Hello, I am researching a cutlery item stamped with the electroplate mark shown below, and as you will notice it is a broad arrow, War Department, item.
We have Dawson , BHAM, Ltd and 1944 and as the “BHAM” is an abbreviation for “Birmingham” my original thought was that it must have been made in that city. However I found one of “Dognose’s adverts” in our section “Some Sheffield Ads & Information” and that information somewhat muddied that water. The reference is below.http://www.925-1000.com/td/f/Sheffield/Dawson-1962.jpg
Here we see a “Dawson” company with 2 addresses one in Birmingham and one in Sheffield. There is also with the ad a description of a silver hallmark, “D (B) Ltd contained within a horizontal lozenge shaped punch” but entered with the Sheffield Assay Office dated from 1944. I have an image of that silver mark taken from ”silvermakersmarks.com” web site and it is below.
The Electroplate mark and silver mark do seem to have a similar “theme”, so could be from the same company.
The question is now, who is this “Dawson” and what is there in the way of first names for him or her or them? What is the “BHAM” bit about?

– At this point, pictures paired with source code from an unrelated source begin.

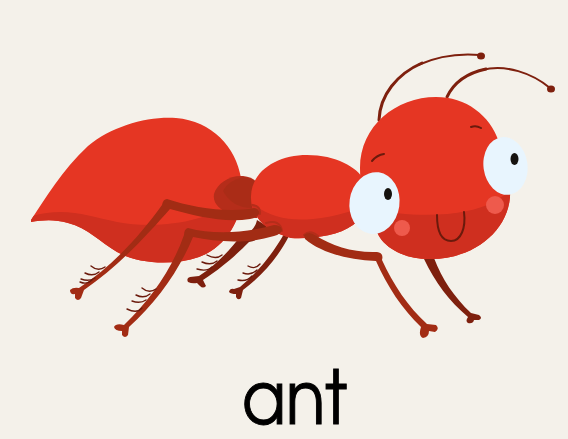
<!DOCTYPE html>
<html lang="en">
<head>
<meta charset="utf-8">
<title>ant</title>
<style>
:root {
  --paper: #f4f1ea;
  --red: #e53623;
  --red-shade: #cf2f1f;
  --red-deep: #b52d1a;
  --leg: #a22c14;
  --leg-far: #7e200e;
  --line: #6b1a0c;
  --eye: #e8f5fe;
  --pupil: #15120f;
  --blush: #ee5a4c;
  --ink: #000;
}
html, body { margin: 0; background: var(--paper); overflow: hidden; }
.card { display: block; width: 568px; height: 439px; background: var(--paper); }
.body { fill: var(--red); }
.shade { fill: var(--red-shade); }
.deep { fill: var(--red-deep); }
.leg { fill: var(--leg); }
.leg-far { fill: var(--leg-far); }
.hair { fill: none; stroke: var(--line); stroke-width: 1.4; stroke-linecap: round; }
.antenna { fill: none; stroke: var(--leg-far); stroke-linecap: round; }
.crease { fill: none; stroke: var(--red-deep); stroke-width: 2; stroke-linecap: round; }
.face { fill: none; stroke: var(--line); stroke-width: 2; stroke-linecap: round; }
.eye { fill: var(--eye); }
.pupil { fill: var(--pupil); }
.blush { fill: var(--blush); }
.word { font: 74px "TeX Gyre Adventor", "Lato", sans-serif; fill: var(--ink); stroke: var(--ink); stroke-width: 1; }
</style>
</head>
<body>
<svg class="card" viewBox="0 0 568 439" xmlns="http://www.w3.org/2000/svg">
  <defs>
    <path id="abdomen-shape" d="M31 220C45 199 62 170 88 146C112 126 148 116 176 118C212 121 236 147 241 178C247 212 229 246 199 257C173 266 138 264 117 252C100 242 88 228 68 223C55 219 42 220 31 222Z"/>
    <path id="thorax-shape" d="M251 196C252 170 278 155 307 155C336 155 357 167 364 180C371 197 366 216 353 225C338 236 312 239 291 238C267 232 250 217 251 196Z"/>
    <path id="head-shape" d="M436 97C466 97 490 115 499 142C503 158 511 176 510 197C507 234 470 260 429 259C398 259 374 242 375 220C364 204 360 190 360 168C360 126 396 97 436 97Z"/>
    <clipPath id="abdomen-clip"><use href="#abdomen-shape"/></clipPath>
    <clipPath id="thorax-clip"><use href="#thorax-shape"/></clipPath>
    <clipPath id="head-clip"><use href="#head-shape"/></clipPath>
    <g id="leg-hairs">
      <path d="M0 13Q8 16 14 12M4 7Q12 11 18 6M10 0Q17 6 24 1"/>
    </g>
  </defs>

  <g id="far-legs" class="leg-far">
    <path d="M257 220L270 228C266 236 258 240 249 242C240 251 226 265 203 280L206 286Q203 289 200 286L197 283Q192 284 188 282Q186 278 190 277L199 276C217 265 231 248 240 237C249 234 255 229 257 220Z"/>
    <path d="M284 234L289 236C279 256 262 276 243 290L241 298Q238 301 236 297L236 294Q231 294 229 292Q230 288 234 289L240 287C257 273 272 255 284 234Z"/>
    <path d="M424 259L434 258C442 279 454 297 471 313L479 315Q483 318 479 320L474 320Q473 324 468 323Q465 321 468 317C449 301 435 282 424 259Z"/>
  </g>
  <g class="hair">
    <path d="M197 269Q207 272 212 267M202 262Q211 266 217 261M207 255Q216 260 222 255"/>
    <path d="M238 280Q247 282 252 276M243 273Q251 276 257 270M248 266Q255 270 260 264"/>
  </g>

  <g id="abdomen">
    <use href="#abdomen-shape" class="body"/>
    <path class="shade" clip-path="url(#abdomen-clip)" d="M28 217C65 206 87 216 117 222C155 229 205 224 243 198V270H100L28 225Z"/>
  </g>
  <g id="waist">
    <path class="deep" d="M214 194C217 183 230 175 243 176Q253 177 257 183V218C240 218 211 212 214 194Z"/>
    <path class="leg" opacity=".55" d="M223 191Q228 180 244 177L257 181L252 208Q232 208 223 191Z"/>
  </g>
  <g id="thorax">
    <use href="#thorax-shape" class="body"/>
    <path class="shade" clip-path="url(#thorax-clip)" d="M250 202C270 218 289 221 313 219C338 217 352 210 372 205V242H250Z"/>
    <path class="crease" d="M252 205Q261 206 260 214M266 223Q280 219 282 231M304 235Q310 229 318 236"/>
  </g>

  <g id="near-legs" class="leg">
    <path d="M167 199C193 208 230 213 254 208Q260 209 259 214Q257 218 250 219C224 223 195 216 170 209C148 234 119 266 84 290L81 298Q78 302 75 298L75 294Q70 295 70 290Q73 287 79 288C115 264 141 234 162 205Q163 199 167 199Z"/>
    <path d="M188 228C214 235 246 233 274 225Q281 225 282 230Q281 234 274 236C247 244 217 242 193 237C180 269 157 302 129 327L128 335Q125 339 122 335L122 331Q115 331 114 327Q116 323 124 325C151 299 172 269 184 235Q184 229 188 228Z"/>
    <path d="M304 235Q309 231 315 235C332 246 354 253 377 252Q384 253 382 260C393 284 408 307 427 324L436 325Q440 329 435 332L429 331Q429 337 423 338Q418 336 421 327C402 309 387 286 376 261C347 260 320 252 305 239Z"/>
  </g>
  <g class="hair">
    <use href="#leg-hairs" x="81" y="266"/>
    <path d="M80 282Q87 285 92 280"/>
    <use href="#leg-hairs" x="132" y="288"/>
    <path d="M127 309Q137 314 142 308"/>
  </g>

  <g id="antennae">
    <path class="antenna" stroke-width="3" d="M379 120C380 95 397 74 422 63"/>
    <path class="antenna" stroke-width="2" d="M418 65C438 56 457 53 480 55"/>
    <path class="antenna" stroke-width="3" d="M447 97C454 82 467 73 486 69"/>
    <path class="antenna" stroke-width="2" d="M482 70C506 64 532 73 550 88"/>
    <ellipse class="leg-far" cx="481" cy="56" rx="4" ry="3.5"/>
    <ellipse class="leg-far" cx="551" cy="89" rx="4" ry="3.5"/>
  </g>

  <g id="head">
    <use href="#head-shape" class="body"/>
    <path class="shade" clip-path="url(#head-clip)" d="M370 208C402 216 438 217 467 211C488 207 502 198 514 187V264H370Z"/>
    <circle class="blush" cx="402" cy="228" r="8"/>
    <circle class="blush" cx="495" cy="205" r="9"/>
    <path class="face" d="M437 215C437 230 441 241 451 241C461 241 466 228 464 212"/>
    <path class="face" d="M372 161Q377 155 384 154M471 127Q476 125 481 128"/>
    <ellipse class="eye" cx="374.500" cy="203" rx="25" ry="31" transform="rotate(8 374 203)"/>
    <ellipse class="eye" cx="505.500" cy="166" rx="22" ry="29" transform="rotate(-8 505 166)"/>
    <ellipse class="pupil" cx="388" cy="194" rx="4" ry="6"/>
    <ellipse class="pupil" cx="514.500" cy="159" rx="4" ry="6"/>
  </g>

  <text class="word" x="242" y="424" textLength="105" lengthAdjust="spacingAndGlyphs">ant</text>
</svg>
</body>
</html>
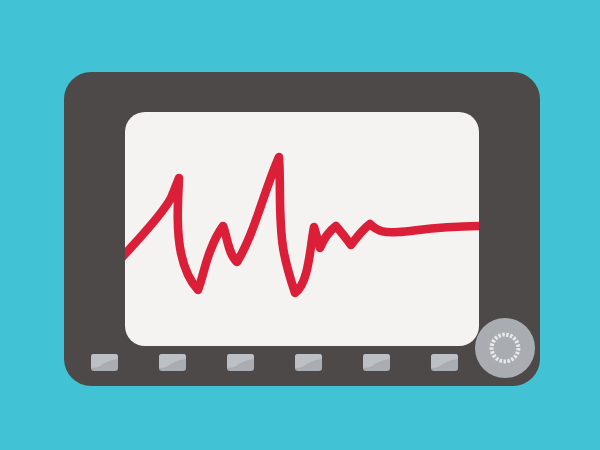
<!DOCTYPE html>
<html lang="en">
<head>
<meta charset="utf-8">
<title>Heart monitor</title>
<style>
:root {
  --backdrop: #42c3d5;
  --casing: #4d4948;
  --screen: #f4f3f2;
  --pulse: #dc1f38;
  --button: #a9adb2;
  --button-light: #bcbfc4;
  --dial: #a9adb1;
  --dial-marks: #e9eaeb;
}
html, body { margin: 0; width: 600px; height: 450px; overflow: hidden; background: var(--backdrop); }
svg { display: block; }
.backdrop { fill: var(--backdrop); }
.casing { fill: var(--casing); }
.screen { fill: var(--screen); }
.pulse { fill: none; stroke: var(--pulse); stroke-width: 8.6; stroke-linecap: round; stroke-linejoin: round; }
.button-base { fill: var(--button); }
.button-shine { fill: var(--button-light); }
.dial { fill: var(--dial); }
.dial-marks { fill: none; stroke: var(--dial-marks); stroke-width: 4; stroke-dasharray: 2.4 1.6; }
</style>
</head>
<body>
<svg width="600" height="450" viewBox="0 0 600 450" role="img" aria-label="Heart monitor showing a pulse that goes flat">
  <defs>
    <clipPath id="screen-area"><rect x="125" y="112" width="354" height="234" rx="20"/></clipPath>
    <g id="button">
      <rect class="button-base" width="27" height="17" rx="3"/>
      <path class="button-shine" d="M3 0H24Q27 0 27 3V5Q18 6 12 10Q7 14 0 14V3Q0 0 3 0Z"/>
    </g>
  </defs>
  <rect class="backdrop" width="600" height="450"/>
  <rect class="casing" x="64" y="72" width="476" height="314" rx="27"/>
  <rect class="screen" x="125" y="112" width="354" height="234" rx="20"/>
  <g clip-path="url(#screen-area)">
    <path class="pulse" d="M118 262L126 253C142 235 161 216 171 198L179 178C178 200 176 229 181 253C184 268 190 281 198 290C203 277 205 263 211 249C214 241 218 233 223 226C227 235 228 254 237 262C254 235 264 191 279 157C281 185 278 223 284 253C287 268 291 281 295 293C309 283 310 247 314 227L320 248C324 238 328 232 336 226C341 232 346 238 351 245C357 237 362 230 370 224C378 232 386 233 398 232C417 231 433 226 486 226"/>
  </g>
  <g id="buttons">
    <use href="#button" x="91" y="354"/>
    <use href="#button" x="159" y="354"/>
    <use href="#button" x="227" y="354"/>
    <use href="#button" x="295" y="354"/>
    <use href="#button" x="363" y="354"/>
    <use href="#button" x="431" y="354"/>
  </g>
  <g id="dial">
    <circle class="dial" cx="505" cy="348" r="30"/>
    <circle class="dial-marks" cx="505" cy="348" r="13.4"/>
  </g>
</svg>
</body>
</html>
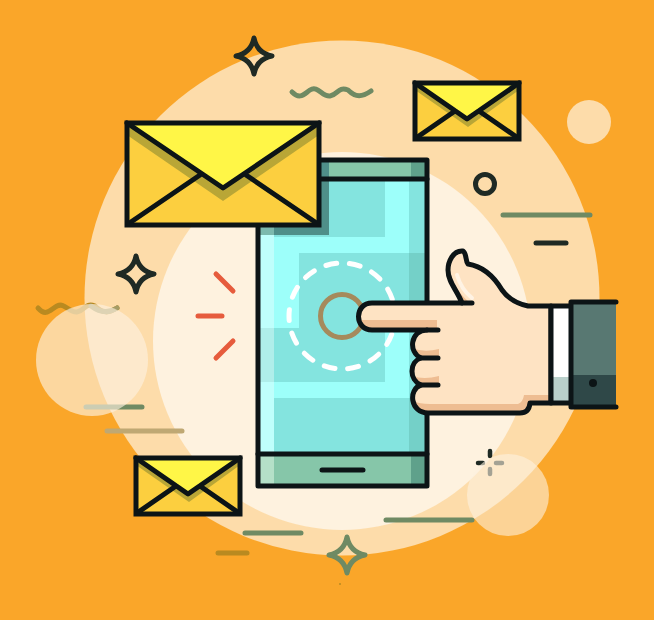
<!DOCTYPE html>
<html lang="en">
<head>
<meta charset="utf-8">
<title>Mobile mail illustration</title>
<style>
:root {
  --orange: #faa629;
  --peach: #fddcaa;
  --cream: #fef2df;
  --ink: #0c1416;
  --ink-soft: #1f2a24;
  --moss: #6f8a63;
  --olive: #b98a20;
  --yellow: #fff647;
  --gold: #fccf3f;
  --gold-shade: #b9a636;
  --mint: #86c6a9;
  --mint-dark: #5fa18b;
  --screen: #9dfffa;
  --screen-mid: #84e4df;
  --skin: #fee3c3;
  --skin-shade: #eebd92;
  --sleeve: #587872;
  --sleeve-dark: #2f4848;
  --coral: #e65c3d;
  --bronze: #a58a5c;
}
html, body { margin: 0; height: 100%; overflow: hidden; background: var(--orange); }
.scene { display: block; width: 654px; height: 620px; }
.outline { fill: none; stroke: var(--ink); stroke-width: 5; stroke-linejoin: round; stroke-linecap: round; }
.strokes { fill: none; stroke-width: 5; stroke-linecap: round; stroke-linejoin: round; }
</style>
</head>
<body>
<svg class="scene" viewBox="0 0 654 620" role="img" aria-label="A hand tapping a smartphone screen while envelopes fly around it">
  <defs>
    <path id="sparkle" d="M0-18Q3-3 18 0Q3 3 0 18Q-3 3-18 0Q-3-3 0-18Z"/>
    <g id="small-envelope">
      <rect width="104" height="56" fill="var(--gold)"/>
      <path d="M0 0H104V7L53 44L0 7Z" fill="var(--gold-shade)"/>
      <path d="M0 0H104L52 36Z" fill="var(--yellow)"/>
      <path class="outline" d="M0 0L52 36L104 0M1 55L40 28M103 55L64 28"/>
      <rect class="outline" width="104" height="56" style="stroke-linejoin:miter"/>
    </g>
    <clipPath id="phone-clip"><rect x="258" y="160" width="169" height="326"/></clipPath>
    <clipPath id="hand-clip">
      <path id="hand-shape" d="M551 306H528C514 303 507 297 502 290C493 275 481 266 468 264C465 260 467 254 463 251C453 250 448 262 448 270C448 282 457 290 462 303H372C354 303 354 330 372 330H427C410 331 408 352 421 358C409 362 409 380 421 385C408 389 410 413 428 413H520Q529 413 530 403H551Z"/>
    </clipPath>
  </defs>

  <rect width="654" height="620" fill="var(--orange)"/>

  <g id="backdrop">
    <circle cx="342" cy="298" r="257.500" fill="var(--peach)"/>
    <circle cx="342" cy="341" r="189" fill="var(--cream)"/>
    <circle cx="589" cy="122" r="22" fill="var(--peach)"/>
  </g>

  <g id="accents" class="strokes">
    <path d="M292 92C300 100 304 94 310 90C318 85 322 97 330 96C338 95 338 86 348 90C356 98 362 97 371 91" stroke="var(--moss)"/>
    <path d="M38 308C46 317 50 310 57 306C65 302 69 313 77 312C85 311 85 302 95 306C103 314 109 313 117 308" stroke="var(--olive)"/>
    <path d="M91 306C99 312 108 314 117 308" stroke="#a59c66"/>
    <path d="M503 215H590M86 407H142M386 520H472M245 533H301" stroke="var(--moss)"/>
    <path d="M107 431H182" stroke="#bfa873"/>
    <path d="M218 553H247" stroke="var(--olive)"/>
    <path d="M536 243H566" stroke="var(--ink-soft)"/>
    <circle cx="485" cy="184" r="9.500" stroke="var(--ink-soft)"/>
    <use href="#sparkle" x="254" y="56" stroke="var(--ink-soft)"/>
    <use href="#sparkle" x="136" y="274" stroke="var(--ink-soft)"/>
    <use href="#sparkle" x="347" y="555" stroke="var(--moss)"/>
    <path d="M490 451V456M490 469V474M478 463H483M496 463H502" stroke="var(--ink-soft)" stroke-width="4.500"/>
    <path d="M216 274L233 291M198 316H222M216 358L233 341" stroke="var(--coral)"/>
  </g>
  <circle cx="340" cy="584" r="1" fill="var(--olive)"/>

  <g id="bubbles" fill="var(--cream)">
    <circle cx="92" cy="360" r="56" opacity=".65"/>
    <circle cx="508" cy="495" r="41" opacity=".6"/>
  </g>

  <g id="phone">
    <g clip-path="url(#phone-clip)">
      <rect x="258" y="160" width="169" height="326" fill="var(--screen)"/>
      <g fill="var(--screen-mid)">
        <rect x="274" y="180" width="111" height="57"/>
        <rect x="299" y="253" width="128" height="75"/>
        <rect x="258" y="328" width="127" height="54"/>
        <rect x="274" y="398" width="153" height="56"/>
        <rect x="409" y="180" width="18" height="274"/>
      </g>
      <path d="M258 180H274V454H258Z" fill="#fff" opacity=".35"/>
      <path d="M409 253H427V328H409ZM409 398H427V454H409Z" fill="#5fb5ac" opacity=".45"/>
      <path d="M258 160H427V179H258ZM258 454H427V486H258Z" fill="var(--mint)"/>
      <path d="M258 454H274V486H258Z" fill="#b4e0c8"/>
      <path d="M411 160H427V179H411ZM411 454H427V486H411Z" fill="var(--mint-dark)"/>
      <path d="M258 160H329V235H258Z" fill="#4f8f89"/>
      <path d="M258 225H274V235H258Z" fill="#7cb9ad"/>
    </g>
    <path class="outline" d="M258 179H427M258 454H427M322 470H363"/>
    <rect class="outline" x="258" y="160" width="169" height="326"/>
  </g>

  <g id="tap-target" fill="none">
    <circle cx="342" cy="316" r="53" stroke="#fff" stroke-width="5" stroke-linecap="round" stroke-dasharray="11 12.800" stroke-dashoffset="5"/>
    <circle cx="342" cy="316" r="21.500" stroke="var(--bronze)" stroke-width="5"/>
  </g>

  <g id="hand">
    <use href="#hand-shape" fill="var(--skin)"/>
    <g clip-path="url(#hand-clip)">
      <path d="M358 320H437V331H366ZM412 348Q424 353 439 349V359H412ZM412 376Q424 380 439 376V387H412ZM412 401Q420 404 430 404H518Q523 402 524 395H551V415H412Z" fill="var(--skin-shade)"/>
      <path d="M448 264Q452 288 469 302H460L446 282Z" fill="var(--skin-shade)"/>
      <path d="M457 275Q461 289 472 298" class="strokes" stroke="#fff3e4" style="stroke-width:4"/>
    </g>
    <use href="#hand-shape" class="outline"/>
    <path class="outline" d="M427 330H438M421 358H438M421 385H438M462 303Q466 303 472 303"/>
  </g>

  <g id="sleeve">
    <rect x="551" y="306" width="20" height="97" fill="#fff"/>
    <rect x="551" y="377" width="20" height="26" fill="#b9d0cb"/>
    <path class="outline" d="M571 306H551V403H571"/>
    <rect x="571" y="302" width="45" height="105" fill="var(--sleeve)"/>
    <rect x="571" y="375" width="45" height="32" fill="var(--sleeve-dark)"/>
    <path class="outline" d="M616 302H571V407H616"/>
    <circle cx="593" cy="383" r="4" fill="var(--ink)"/>
  </g>

  <g id="large-envelope">
    <rect x="127" y="123" width="192" height="102" fill="var(--gold)"/>
    <path d="M127 123H319V135L223 201L127 135Z" fill="var(--gold-shade)"/>
    <path d="M127 123H319L223 188Z" fill="var(--yellow)"/>
    <path class="outline" d="M127 123L223 188L319 123M128 224L200 175M318 224L246 175"/>
    <rect class="outline" x="127" y="123" width="192" height="102" style="stroke-linejoin:miter"/>
  </g>
  <use href="#small-envelope" x="415" y="83"/>
  <use href="#small-envelope" x="136" y="458"/>
</svg>
</body>
</html>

On the inter net there are plenty of references to a Jeweller/Silversmith “ Stewart Dawson Co. Ltd” and ”silvermakersmarks.com” indicates they had marks, but very different from that shown above, and registered at the Silver Assay centres in London, Glasgow, Chester, Birmingham and Sheffield. These were all at an earlier period than the Dawson electroplate mark. Are we definitely looking at 2 distinct concerns or was this just an evolving company? In “Dognose’s” thread the advert states “Dawson Birmingham Ltd” was “Established 1884” and ”silvermakersmarks.com” indicates “Stewart Dawson’s” early marks were registered in 1881 & 1882. Is there enlightenment out there? I just want to fully label this WW2 fork image. Incidently I saw on line that "Dawson" is the fifth most common UK surname starting with the letter "D" so possibly it may be difficult to sort these "Dawson''s" out.